Dataset entries =

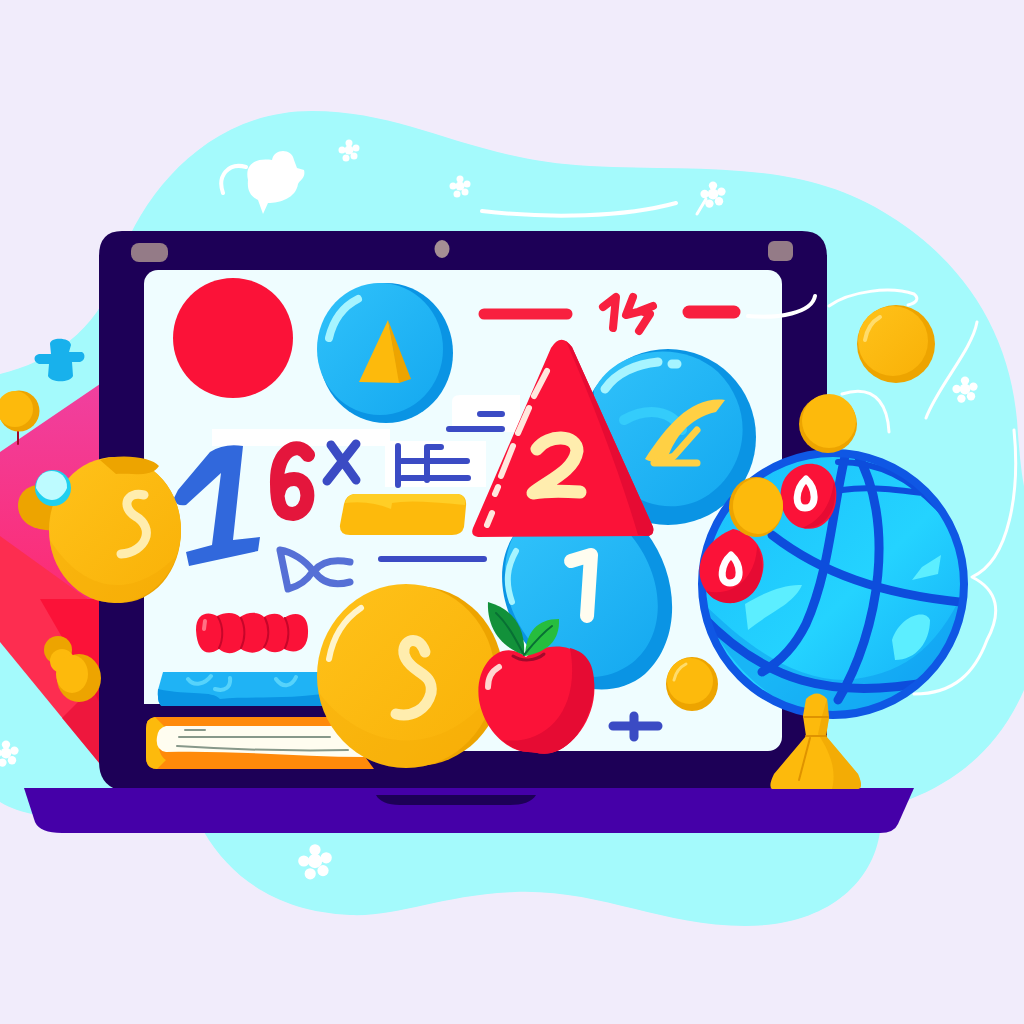
<!DOCTYPE html>
<html lang="en">
<head>
<meta charset="utf-8">
<title>Online learning illustration</title>
<style>
:root{--paper:#f1ecfb;--aqua:#a4fafc;--navy:#1d0057;--base:#4500a8;--screen:#effdff;--red:#fb1238;--red-dark:#e60b33;--gold:#fdba0c;--gold-dark:#eda400;--blue:#1fb3f5;--blue-dark:#0a94e4;--ink:#3b4bc4;--cream:#ffedae}
html,body{margin:0;height:100%;overflow:hidden;background:var(--paper)}
svg{display:block;width:1024px;height:1024px}
.aqua{fill:var(--aqua)}.navy{fill:var(--navy)}.base{fill:var(--base)}
.red{fill:var(--red)}.red-dark{fill:var(--red-dark)}
.gold{fill:var(--gold)}.gold-dark{fill:var(--gold-dark)}
.blue{fill:var(--blue)}.blue-dark{fill:var(--blue-dark)}
.white{fill:#fff}.screen{fill:var(--screen)}
.line{fill:none;stroke-linecap:round;stroke-linejoin:round}
.ink{stroke:var(--ink)}.shine{stroke:#fff}.cream{stroke:var(--cream)}
</style>
</head>
<body>
<svg viewBox="0 0 1024 1024" role="img" aria-label="Laptop with numbers, shapes, coins, an apple and a globe">
<defs>
  <linearGradient id="gold-fill" x1="0" y1="0" x2="1" y2="1"><stop offset="0" stop-color="#ffc21a"/><stop offset="1" stop-color="#f9b107"/></linearGradient>
  <linearGradient id="blue-fill" x1="0" y1="0" x2="1" y2="1"><stop offset="0" stop-color="#30c2fa"/><stop offset="1" stop-color="#14a8f0"/></linearGradient>
  <linearGradient id="pink-fill" x1="0" y1="0" x2="0" y2="1"><stop offset="0" stop-color="#f0409f"/><stop offset="1" stop-color="#fd2b71"/></linearGradient>
  <linearGradient id="globe-fill" x1="0" y1="0" x2="1" y2="1"><stop offset="0" stop-color="#19bdfb"/><stop offset=".55" stop-color="#24d3ff"/><stop offset="1" stop-color="#12a8f6"/></linearGradient>
  <g id="flower" class="white">
    <circle cx="0" cy="-7" r="3.5"/><circle cx="7" cy="-2" r="3.5"/><circle cx="5" cy="6" r="3.5"/><circle cx="-3" cy="8" r="3.5"/><circle cx="-7" cy="0" r="3.5"/><circle r="4.5"/>
  </g>
  <clipPath id="globe-clip"><circle cx="833" cy="584" r="131"/></clipPath>
  <clipPath id="coin-left-clip"><ellipse cx="115" cy="530" rx="66" ry="73"/></clipPath>
  <clipPath id="coin-big-clip"><ellipse cx="406" cy="676" rx="89" ry="92"/></clipPath>
</defs>

<g id="background">
  <rect width="1024" height="1024" fill="#f1ecfb"/>
  <path class="aqua" d="M0 374C50 362 98 330 114 276C134 206 200 111 312 111C410 111 470 160 590 166C700 172 800 158 890 216C970 266 1010 340 1017 420C1019 450 1021 470 1024 486V690C1000 745 960 780 908 800L880 832C872 885 825 926 745 926C660 926 600 889 515 892C440 895 400 917 350 915C280 912 232 880 204 832L36 815C22 812 10 808 0 802Z"/>
</g>

<g id="sky-doodles">
  <path class="white" d="M248 180C244 162 258 158 272 160C274 148 292 148 294 160L297 168L304 170C306 178 300 180 298 184C296 198 280 203 268 203L263 214L258 200C250 196 247 190 248 180Z"/>
  <path class="line shine" stroke-width="4" d="M223 193C217 176 228 162 246 167M482 211C550 219 625 217 676 203"/>
  <use href="#flower" x="349" y="150"/>
  <use href="#flower" x="460" y="186"/>
  <use href="#flower" transform="translate(713 194) scale(1.2)"/>
  <path class="line shine" stroke-width="3" d="M706 199L697 214"/>
  <use href="#flower" transform="translate(965 389) scale(1.2)"/>
  <use href="#flower" transform="translate(315 861) scale(1.6)"/>
  <use href="#flower" transform="translate(6 753) scale(1.2)"/>
  <g class="line shine" stroke-width="3">
    <path d="M829 306C850 291 890 286 914 294C920 299 916 303 908 305M977 322C972 350 938 386 926 418"/>
    <path d="M842 394C880 382 888 412 889 432M1014 430C1020 490 1010 560 972 577C998 590 1002 612 987 640C975 672 955 694 914 694"/>
  </g>
  <path d="M50 344C50 337 70 337 71 345L69 352H82C86 354 85 361 80 362H72L73 376C70 383 51 383 48 376L49 364H39C33 362 33 355 39 354H51Z" fill="#18b1ec"/>
</g>

<g id="side-shapes">
  <path fill="url(#pink-fill)" d="M100 384V610H42L0 545V452Z"/>
  <path fill="#fd2d50" d="M0 536L100 608V764L0 642Z"/>
  <path class="red" d="M40 599H100V703Z"/>
  <path class="red-dark" d="M100 665V764L62 718L88 692Z" opacity=".65"/>
</g>

<g id="laptop">
  <path class="navy" d="M122 231H802Q827 231 827 257V790H118Q99 784 99 762V256Q99 231 122 231Z"/>
  <rect class="screen" x="144" y="270" width="638" height="481" rx="14"/>
  <rect class="navy" x="143" y="704" width="235" height="50"/>
  <rect x="131" y="243" width="37" height="19" rx="8" fill="#947b87"/>
  <rect x="768" y="241" width="25" height="20" rx="6" fill="#947b87"/>
  <ellipse cx="442" cy="249" rx="7.5" ry="9" fill="#a58f94"/>
  <path class="line shine" stroke-width="4" d="M748 316C778 319 812 313 815 296"/>
  <path class="base" d="M24 788H914L898 824Q894 833 880 833H62Q40 833 35 822Z"/>
  <path class="navy" d="M376 795H536C532 802 522 805 510 805H400C387 805 379 801 376 795Z"/>
</g>

<g id="screen-panels" class="white">
  <path d="M212 429H390V446H212ZM452 402Q452 395 460 395H520V432H452ZM385 441H486V487H385Z"/>
</g>

<g id="badges">
  <circle class="red" cx="233" cy="338" r="60"/>
  <ellipse class="blue-dark" cx="386" cy="353" rx="67" ry="70"/>
  <ellipse cx="380" cy="349" rx="63" ry="66" fill="url(#blue-fill)"/>
  <path class="line" stroke="#a6f4ff" stroke-width="8" d="M329 338C334 317 344 306 358 299"/>
  <path class="gold" d="M388 320L359 382L400 383Z"/>
  <path class="gold-dark" d="M388 320L411 379L399 383Z"/>
</g>

<g id="scores" class="line" stroke="#f8203f">
  <path stroke-width="11" d="M484 314H567"/>
  <path stroke-width="13" d="M689 312H734"/>
  <path stroke-width="8" d="M603 307L616 297L613 328M633 297L626 315L642 311M653 306L640 311L650 314L639 331"/>
</g>

<g id="sums">
  <path d="M178 490L210 452Q224 443 243 446L233 540L260 537L258 551L189 566L186 552L212 545L221 473L186 505Q176 507 174 498Z" fill="#3168dc"/>
  <path class="line" stroke="#e4163c" stroke-width="14" d="M308 455C298 440 276 450 277 484C277 504 280 514 293 514C312 512 312 479 294 479C284 479 279 487 278 494"/>
  <g class="line ink">
    <path stroke-width="9" d="M331 445L356 480M356 444L327 481"/>
    <path stroke-width="6" d="M398 446V485M402 461H467M402 478H468M427 448V480M427 447H441M449 429H502M480 414H502M381 559H484"/>
    <path stroke="#5670d6" stroke-width="7" d="M280 550L288 589C300 586 308 579 313 571C305 560 292 552 280 550M350 562C335 559 322 561 314 571C322 583 335 586 350 582"/>
    <path stroke-width="9" d="M613 726H658M634 716V737"/>
  </g>
  <path class="gold" d="M354 494H458Q467 495 466 506L464 527Q462 535 452 535H350Q339 535 340 525L344 504Q346 495 354 494Z"/>
  <path fill="#ffce26" d="M354 494H458Q466 495 465 505Q410 499 392 503L391 509Q370 500 345 503Q347 495 354 494Z"/>
  <g id="abacus">
    <path class="red" d="M196 630C196 613 208 611 217 616C225 612 235 612 240 617C248 612 258 611 264 617C272 612 280 613 284 618C296 610 308 614 308 630C309 650 296 655 284 649C278 654 270 653 264 648C256 655 247 653 241 649C232 655 225 654 219 649C207 657 197 652 196 630Z"/>
    <path class="line" stroke="#c7062a" stroke-width="2" d="M218 617C224 627 223 640 219 648M241 618C246 628 245 640 241 648M265 618C270 628 269 640 264 647M285 618C290 628 289 640 285 648"/>
    <path class="line" stroke="#ff7185" stroke-width="4" d="M205 621L204 629"/>
  </g>
</g>

<g id="book">
  <path class="blue" d="M163 672H335V706H162Q157 704 158 690Z"/>
  <path class="blue-dark" d="M158 689C190 696 212 690 220 699C250 696 290 700 335 692V706H162Q157 704 158 689Z"/>
  <path class="line" stroke="#56d3fb" stroke-width="4" d="M188 679C194 687 205 684 211 676M215 689C225 692 231 687 230 678M276 679C283 689 292 686 296 677"/>
  <path fill="#ff8a0a" d="M155 717H336L374 769H157Q146 769 146 757V729Q146 718 155 717Z"/>
  <path class="gold" d="M146 729Q146 718 155 717L166 728C156 732 156 754 166 760L157 769Q146 769 146 757Z"/>
  <path d="M166 726H345L366 757C300 757 230 750 166 752Q155 750 157 737Q158 728 166 726Z" fill="#fffdf0"/>
  <path class="line" stroke="#87988a" stroke-width="2" d="M179 737H330M177 746C240 750 300 751 348 750M185 730H205"/>
</g>

<g id="number-shapes">
  <circle class="blue-dark" cx="668" cy="437" r="88"/>
  <path d="M594 390C615 348 680 338 718 372C758 412 746 472 705 497C665 521 610 497 594 445Z" fill="url(#blue-fill)"/>
  <path class="line" stroke="#a6f4ff" stroke-width="9" d="M605 389C616 373 636 364 658 362M672 364H677"/>
  <path class="line" stroke="#34ccfb" stroke-width="10" d="M624 420C648 407 672 410 682 430"/>
  <path d="M725 400C692 396 668 424 645 459C652 464 660 460 668 457C674 440 688 418 716 412Z" fill="#ffd044"/>
  <path class="line" stroke="#ffd044" stroke-width="7" d="M697 430L674 456L654 463H697"/>
  <path class="blue-dark" d="M516 532H646C680 576 682 640 645 674C612 702 560 690 535 655C495 610 495 560 516 532Z"/>
  <path d="M516 532H628C666 575 668 635 632 663C602 685 566 681 538 650C500 610 498 560 516 532Z" fill="url(#blue-fill)"/>
  <path class="line" stroke="#a6f4ff" stroke-width="6" d="M512 602C505 582 507 567 516 551"/>
  <path class="line" stroke="#fffdf0" stroke-width="14" d="M571 561L591 555L587 616"/>
  <path class="red" d="M551 348Q561 332 572 347L653 527Q655 536 646 536L478 537Q470 536 473 528Z"/>
  <path class="red-dark" d="M572 347L653 527Q655 536 646 536L638 535C622 480 596 410 566 341Z"/>
  <path class="line" stroke="#ffe7dd" stroke-width="6" d="M547 371L534 396M529 408L518 433M513 446L501 476M498 487L495 494M492 513L487 525"/>
  <path class="line cream" stroke-width="13" d="M537 449C548 434 577 434 577 451C574 471 548 481 533 493C550 490 565 491 580 492"/>
</g>

<g id="coins">
  <ellipse class="gold-dark" cx="416" cy="676" rx="87" ry="90"/>
  <ellipse cx="406" cy="676" rx="89" ry="92" fill="url(#gold-fill)"/>
  <path clip-path="url(#coin-big-clip)" class="gold-dark" d="M317 690C360 750 440 764 495 690V770H317Z" opacity=".25"/>
  <path class="line" stroke="#fff4cb" stroke-width="6" d="M329 659C333 637 343 620 361 608"/>
  <path class="line cream" stroke-width="11" d="M425 652C418 631 397 642 406 659C414 674 434 673 431 693C427 709 412 718 396 714"/>

  <path class="gold-dark" d="M18 506C18 486 40 480 60 488V530C35 532 19 524 18 506Z"/>
  <ellipse class="gold-dark" cx="120" cy="531" rx="61" ry="72"/>
  <ellipse cx="115" cy="530" rx="66" ry="73" fill="url(#gold-fill)"/>
  <path clip-path="url(#coin-left-clip)" class="gold-dark" d="M50 540C80 588 130 606 180 552V610H50Z" opacity=".3"/>
  <path class="gold-dark" d="M100 460C120 453 152 457 159 466C152 478 130 473 116 474Z"/>
  <path class="line cream" stroke-width="9" d="M144 495C126 491 121 507 135 516C156 528 146 552 121 554"/>
  <circle cx="53" cy="488" r="18" fill="#1fd0ef"/>
  <path d="M36 488C36 465 68 466 67 488C61 502 46 506 36 488Z" fill="#bdfbff"/>

  <path class="line" stroke="#a10828" stroke-width="2" d="M18 430V444"/>
  <circle class="gold-dark" cx="19" cy="411" r="20.5"/>
  <circle class="gold" cx="15" cy="409" r="18"/>
  <circle class="gold-dark" cx="58" cy="650" r="14"/>
  <circle class="gold" cx="62" cy="661" r="12"/>
  <ellipse class="gold-dark" cx="79" cy="678" rx="22" ry="24"/>
  <ellipse class="gold" cx="72" cy="674" rx="16" ry="19"/>

  <circle class="gold-dark" cx="896" cy="344" r="39"/>
  <circle cx="893" cy="341" r="35" fill="url(#gold-fill)"/>
  <path class="line" stroke="#ffdc6b" stroke-width="4" d="M865 340C867 328 873 321 880 317"/>
  <ellipse class="gold-dark" cx="692" cy="684" rx="26" ry="27"/>
  <circle class="gold" cx="690" cy="681" r="23"/>
  <path class="line" stroke="#ffdc6b" stroke-width="3" d="M674 680C676 671 680 667 686 664"/>
</g>

<g id="apple">
  <path class="red" d="M526 657C547 640 589 641 594 681C598 715 574 748 551 753C541 755 535 752 528 752C506 751 484 729 479 700C474 665 501 637 526 657Z"/>
  <path class="red-dark" d="M570 648C590 653 595 669 594 688C592 718 574 748 551 753C541 755 535 752 528 752C518 751 510 747 502 740C548 746 581 708 570 648Z"/>
  <path class="line" stroke="#a4092b" stroke-width="3" d="M513 656C522 662 536 661 544 654"/>
  <path class="line" stroke="#ffd6d0" stroke-width="6" d="M488 687C488 677 492 671 499 667"/>
  <path d="M524 655C496 645 487 623 488 602C513 609 526 628 524 655Z" fill="#12913a"/>
  <path d="M525 656C526 632 537 619 559 619C560 641 547 652 525 656Z" fill="#27bd3e"/>
  <path class="line" stroke="#087034" stroke-width="2" d="M496 613C508 624 516 640 524 655C533 644 541 634 552 626"/>
</g>

<g id="globe">
  <circle cx="833" cy="584" r="133" fill="url(#globe-fill)"/>
  <g clip-path="url(#globe-clip)">
    <path fill="#0d92ea" d="M700 600C730 680 790 715 835 718C890 720 950 680 968 580C940 650 900 676 845 680C790 680 740 640 700 600Z" opacity=".45"/>
    <path fill="#5ceeff" d="M892 640C900 616 925 608 930 620C930 642 916 660 895 660ZM922 567L941 555L938 574L912 580ZM745 604C765 592 785 584 802 585C794 604 770 612 748 630Z"/>
    <g class="line" stroke="#0d4ddc" stroke-width="9">
      <path d="M846 452C832 510 830 570 806 624C794 648 780 662 762 672M856 452C896 520 880 630 838 700"/>
      <path d="M772 535C820 572 880 595 970 603M700 614C765 682 830 700 930 682"/>
    </g>
    <path class="line" stroke="#0d4ddc" stroke-width="6" d="M842 490C870 486 900 490 930 494M838 462C880 462 910 478 940 510"/>
  </g>
  <circle class="line" cx="833" cy="584" r="131" stroke="#0f57e4" stroke-width="8"/>
  <path class="gold" d="M806 699Q817 688 827 699L829 718L826 736L858 774Q864 788 858 789H772Q768 786 774 774L806 736L803 716Z"/>
  <path class="gold-dark" d="M827 699L829 718L826 736L858 774Q864 788 858 789H832C838 765 825 745 818 734L822 716Z" opacity=".6"/>
  <path class="line" stroke="#df9300" stroke-width="2" d="M804 717H828M806 736H826M810 738L799 780"/>
</g>

<g id="berries">
  <path class="red" d="M783 482C794 457 832 456 836 489C839 516 822 533 802 528C784 524 776 501 783 482Z"/>
  <path class="red" d="M733 529C758 534 770 558 760 581C750 604 722 610 707 592C690 570 703 541 733 529Z"/>
  <path class="red-dark" d="M757 545C769 570 760 598 734 603C722 604 712 600 706 591C735 598 757 575 757 545ZM834 480C840 508 826 530 802 528C822 520 832 502 834 480Z"/>
  <g class="line shine" stroke-width="7">
    <path d="M806 479C796 488 793 508 805 508C818 508 816 488 806 479Z"/>
    <path d="M731 555C721 564 718 583 730 583C743 583 741 564 731 555Z"/>
  </g>
  <circle class="gold-dark" cx="828" cy="424" r="29"/>
  <circle class="gold" cx="829" cy="421" r="27"/>
  <ellipse class="gold-dark" cx="756" cy="507" rx="27" ry="30"/>
  <ellipse class="gold" cx="758" cy="506" rx="25" ry="28"/>
</g>
</svg>
</body>
</html>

Task to carry out =
The answer must be every line of the listing that holds the word "clip".

Exercise response =
  <clipPath id="globe-clip"><circle cx="833" cy="584" r="131"/></clipPath>
  <clipPath id="coin-left-clip"><ellipse cx="115" cy="530" rx="66" ry="73"/></clipPath>
  <clipPath id="coin-big-clip"><ellipse cx="406" cy="676" rx="89" ry="92"/></clipPath>
  <path clip-path="url(#coin-big-clip)" class="gold-dark" d="M317 690C360 750 440 764 495 690V770H317Z" opacity=".25"/>
  <path clip-path="url(#coin-left-clip)" class="gold-dark" d="M50 540C80 588 130 606 180 552V610H50Z" opacity=".3"/>
  <g clip-path="url(#globe-clip)">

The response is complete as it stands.